§ **EXERCISE DESCRIPTION**: All lines from the entries below that contain the string "empty" should be copied out.
Top of RECORD EXCERPTS
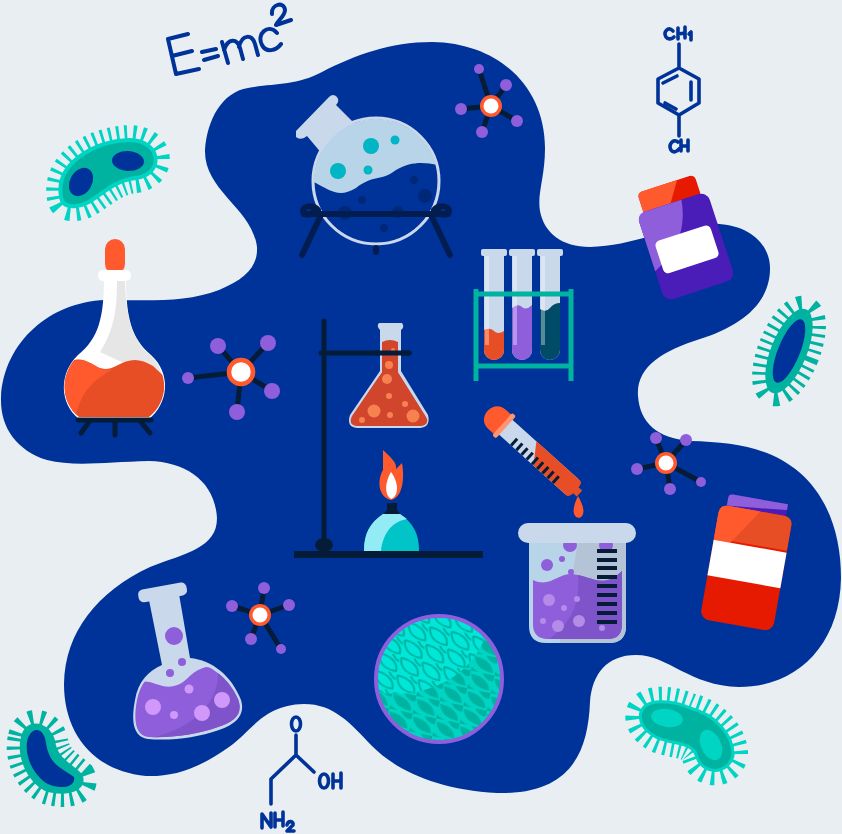
<!DOCTYPE html>
<html lang="en">
<head>
<meta charset="utf-8">
<title>Science lab illustration</title>
<style>
:root{--paper:#e8eef2;--blue:#003399;--ink:#051c38;--stand:#031d50;--glass:#c9d8ea;--pale:#b8d4e9;--teal:#00b3a1;--aqua:#00d4c3;--violet:#8e5edb;--purple:#7f53c9;--deep:#4a1cb8;--lilac:#bd8ff0;--orange:#ff5a2d;--rust:#e84e26;--red:#e61a00;--white:#fff}
html,body{margin:0;background:var(--paper);overflow:hidden}
svg{display:block;width:842px;height:834px}
.paper{fill:var(--paper)}.blue{fill:var(--blue)}.ink{fill:var(--ink)}.glass{fill:var(--glass)}.pale{fill:var(--pale)}
.teal{fill:var(--teal)}.aqua{fill:var(--aqua)}.violet{fill:var(--violet)}.purple{fill:var(--purple)}.deep{fill:var(--deep)}.lilac{fill:var(--lilac)}
.orange{fill:var(--orange)}.rust{fill:var(--rust)}.red{fill:var(--red)}.white{fill:var(--white)}
.line{fill:none;stroke-linecap:round;stroke-linejoin:round}
.write{stroke:var(--blue);stroke-width:4}
.small{stroke-width:3.6}
.bond{stroke:var(--ink);stroke-width:5}
.stand{stroke:var(--stand);stroke-width:6}
.iron{stroke:var(--ink);stroke-width:5}
.rack{stroke:var(--teal);stroke-width:5;stroke-linecap:butt}
.cilia{fill:none;stroke-width:30;stroke-dasharray:2.6 4.8}
</style>
</head>
<body>
<svg viewBox="0 0 842 834" role="img" aria-label="Laboratory glassware, molecules and bacteria on a blue shape">
<defs>
<g id="core"><circle r="11" class="orange"/><circle r="7.5" class="white"/></g>
<clipPath id="round-clip"><circle cx="376" cy="181" r="62"/></clipPath>
<clipPath id="dish-clip"><circle cx="439" cy="679" r="62"/></clipPath>
<clipPath id="carafe-clip"><path d="M105 278H125C125 318 130 339 150 356C171 375 167 403 149 417H79C60 402 60 373 78 356C99 339 105 318 105 278Z"/></clipPath>
<clipPath id="cone-clip"><path d="M382 330H398V372L426 416Q430 425 421 426H356Q348 425 352 416L382 372Z"/></clipPath>
<clipPath id="beaker-clip"><path d="M533 540H622V624Q622 639 608 639H548Q533 639 533 624Z"/></clipPath>
<clipPath id="bulb-clip"><path d="M137 700C140 684 150 672 164 667L186 661C206 661 228 676 238 699C244 715 233 722 218 727C196 735 170 738 149 737C136 736 133 722 137 700Z"/></clipPath>
<clipPath id="tube-clip"><path id="tube" d="M484 254H504V350A10 10 0 0 1 484 350Z"/></clipPath>
<pattern id="scales" width="22" height="18" patternUnits="userSpaceOnUse" patternTransform="rotate(12)">
<path d="M1 2C3 13 11 17 21 16C21 7 12 2 1 2M12 -7C14 4 22 8 32 7M-10 11C-8 22 0 26 10 25" fill="none" stroke="#00b3a1" stroke-width="2"/>
</pattern>
<pattern id="scales-dark" width="24" height="18" patternUnits="userSpaceOnUse" patternTransform="rotate(12)">
<path d="M1 3C3 12 11 16 22 16C20 7 12 3 1 3Z" fill="#00b3a1"/><path d="M12 0Q17 7 24 6V0ZM0 14Q6 18 10 18H0Z" fill="#00b3a1"/>
</pattern>
</defs>

<rect class="paper" width="842" height="834"/>
<path id="backdrop" class="blue" d="M205 150C207 120 222 92 248 88C275 83 295 86 322 72C355 55 390 42 432 42C500 43 545 88 545 148C545 178 537 193 540 211C544 233 562 247 590 247C633 246 668 227 705 224C748 221 771 244 770 270C769 306 738 327 700 339C662 351 636 367 638 396C640 423 657 438 690 441C735 442 770 448 799 472C828 497 841 535 841 578C840 645 797 687 739 687C690 686 668 655 636 655C607 655 592 674 590 702C588 752 571 795 497 793C440 790 398 772 372 746C350 723 334 704 304 704C263 705 253 730 229 747C197 770 171 777 146 776C93 771 64 733 64 684C65 632 97 592 150 567C186 553 217 548 217 518C215 482 187 462 149 461C107 462 74 467 47 460C16 450 0 427 1 397C4 342 50 302 105 300C148 300 185 303 219 290C246 279 258 266 257 247C252 208 204 191 205 150Z"/>

<g id="energy-formula" class="line write" role="img" aria-label="E=mc2">
<path d="M188 34L168 39L176 74L199 69M172 56L192 51M202 52L216 49M204 60L218 56M222 42L228 63M224 50C228 38 237 38 240 48L243 59M239 47C242 34 252 34 255 44L258 55M277 33C268 23 256 34 262 45C266 53 276 51 281 44M272 14C271 4 284 1 285 10C285 16 278 20 276 25L291 20"/>
</g>

<g id="ring-formula" class="line write small" role="img" aria-label="CH1, CH">
<path d="M679 44V68L699 79V103L679 115L658 103V79L679 68M679 115V136M691 82V100M676 109L665 103M677 76L663 83"/>
<path d="M673 31C668 26 663 32 666 37C668 40 672 39 674 37M678 28V39M685 27V38M678 34L685 33M689 34L691 32V40M678 142C673 138 668 145 671 150C673 153 677 152 679 149M681 140V151M688 140V151M681 146H688"/>
</g>

<g id="glycine-formula" class="line write small" role="img" aria-label="O, OH, NH2">
<path d="M296 735V755L271 779V804M296 755L314 772"/>
<ellipse cx="296" cy="724" rx="4.5" ry="7"/><ellipse cx="324" cy="781" rx="4.5" ry="7"/>
<path d="M333 774V788M341 773V788M333 781H341M262 828V814L271 827V813M275 813V827M283 812V826M275 820H283M287 825C288 820 294 821 293 825L287 831H294"/>
</g>

<g id="bacteria">
<g>
<path class="cilia" stroke="#00d4c3" stroke-dasharray="2 5.5" d="M62 198C55 163 95 141 130 140C162 141 162 174 136 178C107 181 95 204 76 206C67 207 63 204 62 198Z"/>
<path class="teal" stroke="#00d4c3" stroke-width="4" d="M61 197C55 163 95 141 130 140C163 141 163 175 136 178C107 181 95 205 76 206C67 207 62 204 61 197Z"/>
<ellipse class="blue" cx="81" cy="182" rx="11" ry="15" transform="rotate(30 81 182)"/><ellipse class="blue" cx="128" cy="161" rx="16" ry="10" transform="rotate(4 128 161)"/>
</g>
<g transform="translate(789 351) rotate(22)">
<ellipse class="cilia" rx="16" ry="43" stroke="#00b3a1" stroke-width="36" stroke-dasharray="3.4 4.6"/><ellipse class="teal" rx="18" ry="45"/><ellipse class="blue" rx="11" ry="34"/>
</g>
<g>
<path id="rod" class="cilia" stroke="#00b3a1" stroke-width="32" stroke-dasharray="3.4 4.6" d="M23 737C27 719 48 722 53 740C56 760 68 764 80 775C88 790 66 796 46 789C28 780 18 755 23 737Z"/>
<path class="teal" d="M21 737C25 717 49 720 55 740C57 758 70 762 82 774C90 791 66 798 45 791C26 781 16 755 21 737Z"/>
<path class="blue" d="M27 742C30 726 44 726 46 743C49 764 61 768 74 777C76 788 58 790 46 783C33 774 25 757 27 742Z"/>
</g>
<g>
<path class="cilia" stroke="#00d4c3" stroke-width="28" stroke-dasharray="2 6" d="M641 712C646 698 672 700 690 708C715 714 734 736 733 756C727 776 702 774 697 757C692 740 671 745 656 737C645 731 638 722 641 712Z"/>
<path class="teal" stroke="#00d4c3" stroke-width="3" d="M641 712C646 698 672 700 690 708C715 714 734 736 733 756C727 776 702 774 697 757C692 740 671 745 656 737C645 731 638 722 641 712Z"/>
<ellipse class="aqua" cx="667" cy="718" rx="16" ry="9" transform="rotate(8 667 718)"/><ellipse class="aqua" cx="711" cy="745" rx="10" ry="16" transform="rotate(-25 711 745)"/>
</g>
</g>

<g id="molecules">
<path class="line bond" d="M479 69L491 106L506 85M517 121L491 106L482 132M461 109L491 106M218 346L241 372L268 343M272 391L241 372L237 412M188 378L241 372M656 438L666 463L686 440M701 482L666 463L670 489M637 469L666 463M264 588L260 615L289 605M281 649L260 615L251 639M232 606L260 615"/>
<g class="violet">
<circle cx="479" cy="69" r="5"/><circle cx="506" cy="85" r="6"/><circle cx="517" cy="121" r="6"/><circle cx="482" cy="132" r="6"/><circle cx="461" cy="109" r="6"/>
<circle cx="218" cy="346" r="8"/><circle cx="268" cy="343" r="8"/><circle cx="272" cy="391" r="8"/><circle cx="237" cy="412" r="8"/><circle cx="188" cy="378" r="6"/>
<circle cx="656" cy="438" r="6"/><circle cx="686" cy="440" r="6"/><circle cx="701" cy="482" r="5"/><circle cx="670" cy="489" r="6"/><circle cx="637" cy="469" r="6"/>
<circle cx="264" cy="588" r="6"/><circle cx="289" cy="605" r="6"/><circle cx="281" cy="649" r="5"/><circle cx="251" cy="639" r="6"/><circle cx="232" cy="606" r="6"/>
</g>
<use href="#core" x="491" y="106"/><use href="#core" transform="translate(241 372) scale(1.3)"/><use href="#core" x="666" y="463"/><use href="#core" x="260" y="615"/>
</g>

<g id="round-flask">
<path class="glass" d="M296 131L329 97Q333 93 337 97Q340 101 336 105L354 123L323 155L307 136L304 138Q299 140 296 137Z"/>
<circle class="pale" cx="376" cy="181" r="62"/>
<g clip-path="url(#round-clip)">
<path class="blue" d="M310 180C330 190 338 199 356 188C374 174 380 182 396 170C412 161 425 162 442 166V250H310Z"/>
<g fill="#002878"><circle cx="414" cy="180" r="4"/><circle cx="425" cy="196" r="7"/><circle cx="362" cy="200" r="4"/><circle cx="345" cy="213" r="7"/><circle cx="398" cy="212" r="6"/><circle cx="384" cy="228" r="4"/></g>
</g>
<circle cx="376" cy="181" r="63" fill="none" stroke="#c9d8ea" stroke-width="3"/>
<g fill="#00b5c4"><circle cx="371" cy="146" r="8"/><circle cx="395" cy="140" r="4.5"/><circle cx="338" cy="171" r="8"/><circle cx="368" cy="170" r="4.5"/></g>
<path class="line stand" d="M304 214H448M320 217L302 255M432 217L450 255M376 248V252M318 210C313 204 303 206 303 211C303 215 309 216 312 213M434 210C439 204 449 206 449 211C449 215 443 216 440 213"/>
</g>

<g id="carafe">
<rect class="orange" x="105" y="239" width="20" height="35" rx="10"/>
<path class="white" d="M104 277H126C126 317 131 338 151 355C172 374 168 404 149 419H79C59 403 59 373 78 355C99 338 104 317 104 277Z"/>
<path d="M117 280H125C126 317 131 338 150 355C160 364 164 376 162 389L128 365L100 352C114 330 117 310 117 280Z" fill="#e6e6e6"/>
<g clip-path="url(#carafe-clip)"><path class="rust" d="M60 365C70 362 74 357 86 361C98 368 105 372 116 366C130 358 140 358 153 366L168 380V420H60Z"/><path class="orange" d="M60 368C75 358 84 358 96 366C104 372 112 369 113 369C90 382 80 394 75 420H60Z"/></g>
<rect class="white" x="98" y="270" width="33" height="11" rx="5"/>
<path class="line iron" stroke-width="6" d="M78 420H151M89 422L81 433M115 422V435M141 422L150 433"/>
</g>

<g id="burner-stand">
<path class="line iron" stroke-width="4" d="M324 321V545M321 353H409"/>
<rect class="ink" x="294" y="551" width="189" height="7"/><ellipse class="ink" cx="324" cy="545" rx="9" ry="7"/>
<path class="glass" d="M379 323H402Q405 327 401 330V371L428 415Q431 427 420 428H357Q346 427 350 415L380 371V330Q376 326 379 323Z"/>
<g clip-path="url(#cone-clip)"><path fill="#d0452c" d="M382 342Q390 338 398 342V372L428 420V430H348V418L382 372Z"/><g fill="#f88150"><circle cx="374" cy="411" r="6.5"/><circle cx="413" cy="416" r="6.5"/><circle cx="387" cy="379" r="5"/><circle cx="389" cy="365" r="4"/><circle cx="389" cy="396" r="3"/><circle cx="405" cy="404" r="3"/><circle cx="362" cy="420" r="3"/><circle cx="390" cy="415" r="3"/><circle cx="393" cy="350" r="2"/></g></g>
<path class="line iron" stroke-width="4" d="M376 353H409"/>
<path class="orange" d="M383 450C391 458 397 462 396 469L402 463C405 480 402 498 391 500C378 497 377 480 383 470Z"/><path class="white" d="M391 472C399 483 399 496 391 499C384 495 385 482 391 472Z"/>
<path class="ink" d="M387 503H397V510L402 516H382L387 510Z"/>
<path d="M383 514H400C413 523 419 533 419 551H364C364 533 370 523 383 514Z" fill="#00c4c8"/><path d="M383 514H400L407 519C391 522 383 534 381 551H364C364 533 370 523 383 514Z" fill="#93ebf5"/>
</g>

<g id="test-tubes">
<g id="empty-tube"><use href="#tube" class="glass"/><rect class="glass" x="481" y="249" width="26" height="7" rx="2"/></g>
<use href="#empty-tube" x="28"/><use href="#empty-tube" x="56"/>
<g clip-path="url(#tube-clip)"><path class="rust" d="M484 330Q490 327 494 331T504 331V362H484Z"/></g>
<g transform="translate(28 0)"><g clip-path="url(#tube-clip)"><path class="violet" d="M484 308Q490 303 494 307T504 305V362H484Z"/></g></g>
<g transform="translate(56 0)"><g clip-path="url(#tube-clip)"><path fill="#004b67" d="M484 309Q490 313 494 308T504 303V362H484Z"/></g></g>
<path d="M487 256V345M515 256V345M543 256V345" stroke="#fff" stroke-opacity=".35" stroke-width="4"/>
<path class="line rack" d="M476 289V381M571 289V381M474 294H573M474 366H573"/>
</g>

<g id="violet-jar" transform="translate(683 237) rotate(-18)">
<rect class="red" x="-30" y="-56" width="60" height="24" rx="5"/><path class="orange" d="M-25-56H12L-4-32H-30V-51Q-30-56-25-56Z"/>
<rect class="deep" x="-37" y="-36" width="74" height="92" rx="9"/><path class="violet" d="M-28-36H10C6-8-8 10-37 24V-27Q-37-36-28-36Z"/>
<rect class="white" x="-29" y="-4" width="58" height="34" rx="5"/>
</g>

<g id="red-jar" transform="translate(747 564) rotate(10)">
<rect class="deep" x="-30" y="-66" width="60" height="18" rx="4"/><path class="violet" d="M-26-66H30V-60L-30-54V-62Q-30-66-26-66Z"/>
<rect class="red" x="-37" y="-54" width="74" height="116" rx="9"/><path class="rust" d="M-28-54H28Q37-54 37-45V-20H-37V-45Q-37-54-28-54Z"/><path class="orange" d="M-28-54H4L-20-18H-37V-45Q-37-54-28-54Z"/>
<rect class="white" x="-37" y="-18" width="74" height="36"/>
</g>

<g id="pipette" transform="translate(500 422) rotate(42)">
<rect class="glass" x="4" y="-10" width="96" height="20" rx="4"/><path class="rust" d="M40-10L54 10H99Q102 9 102 4H107V-4H102Q102-10 99-10Z"/>
<path class="orange" d="M5-13H-4C-21-13-21 13-4 13H5Z"/><rect x="3" y="-15" width="5" height="30" rx="2" fill="#ff9470"/>
<path d="M24 1V10M31 1V10M38 1V10M45 1V10M52 1V10M59 1V10M66 1V10M73 1V10M80 1V10" stroke="#051c38" stroke-width="3"/>
</g>
<path id="drop" class="orange" d="M578 496C584 506 586 516 579 518C571 517 573 506 578 496Z"/>

<g id="beaker">
<path class="pale" d="M529 538H626V626Q626 643 609 643H546Q529 643 529 626Z"/>
<path d="M578 542H626V626Q626 643 609 643H560Z" fill="#b4c4d6"/>
<g clip-path="url(#beaker-clip)"><path class="violet" d="M533 580C550 588 556 574 572 574C592 576 603 590 623 570V640H533Z"/><path class="purple" d="M578 575C598 580 606 587 623 570V640H548C572 622 580 604 578 575Z"/><g fill="#b58be8"><circle cx="549" cy="600" r="6"/><circle cx="558" cy="626" r="6"/><circle cx="579" cy="621" r="6"/><circle cx="564" cy="608" r="3"/><circle cx="577" cy="599" r="3"/><circle cx="543" cy="621" r="3"/><circle cx="602" cy="628" r="3"/></g></g>
<g class="violet"><circle cx="570" cy="545" r="7"/><circle cx="547" cy="565" r="6"/><circle cx="606" cy="545" r="7"/><circle cx="562" cy="559" r="3"/><circle cx="571" cy="572" r="3"/></g>
<path d="M597 551H617M597 560H617M597 568H617M597 577H617M597 586H617M597 595H617M597 604H617M597 613H617M597 622H617" stroke="#051c38" stroke-width="4"/>
<rect class="glass" x="518" y="523" width="118" height="20" rx="10"/>
</g>

<g id="bulb-flask">
<path class="glass" d="M149 600L179 594L190 658C212 660 232 676 241 700C246 716 234 725 219 730C196 738 171 741 148 739C133 737 131 721 135 700C138 682 148 671 162 665Z"/>
<rect class="glass" x="138" y="586" width="49" height="13" rx="5" transform="rotate(-10 162 592)"/>
<g clip-path="url(#bulb-clip)"><path class="violet" d="M134 684C150 676 160 690 174 686C188 683 188 672 206 667L225 669L244 700V740H130Z"/><path class="purple" d="M218 670L244 700V740H142C181 733 220 711 218 670Z"/></g>
<g class="violet"><circle cx="174" cy="636" r="9"/><circle cx="182" cy="662" r="4"/><circle cx="170" cy="673" r="4"/></g>
<g fill="#cf98fa"><circle cx="153" cy="707" r="8"/><circle cx="202" cy="713" r="8"/><circle cx="222" cy="700" r="8"/><circle cx="189" cy="689" r="4.5"/><circle cx="174" cy="715" r="4"/></g>
</g>

<g id="petri-dish">
<g clip-path="url(#dish-clip)"><rect class="aqua" x="375" y="615" width="128" height="128"/><rect x="375" y="615" width="128" height="128" fill="url(#scales-dark)"/>
<path d="M375 692C420 700 467 681 484 640L470 610H375Z" fill="#00e6d8"/><path d="M375 692C420 700 467 681 484 640L470 610H375Z" fill="url(#scales)"/></g>
<circle cx="439" cy="679" r="63" fill="none" stroke="#8e5edb" stroke-width="4"/>
</g>
</svg>
</body>
</html>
Bottom of RECORD EXCERPTS
§ **FINISHED EXERCISE**:
<g id="empty-tube"><use href="#tube" class="glass"/><rect class="glass" x="481" y="249" width="26" height="7" rx="2"/></g>
<use href="#empty-tube" x="28"/><use href="#empty-tube" x="56"/>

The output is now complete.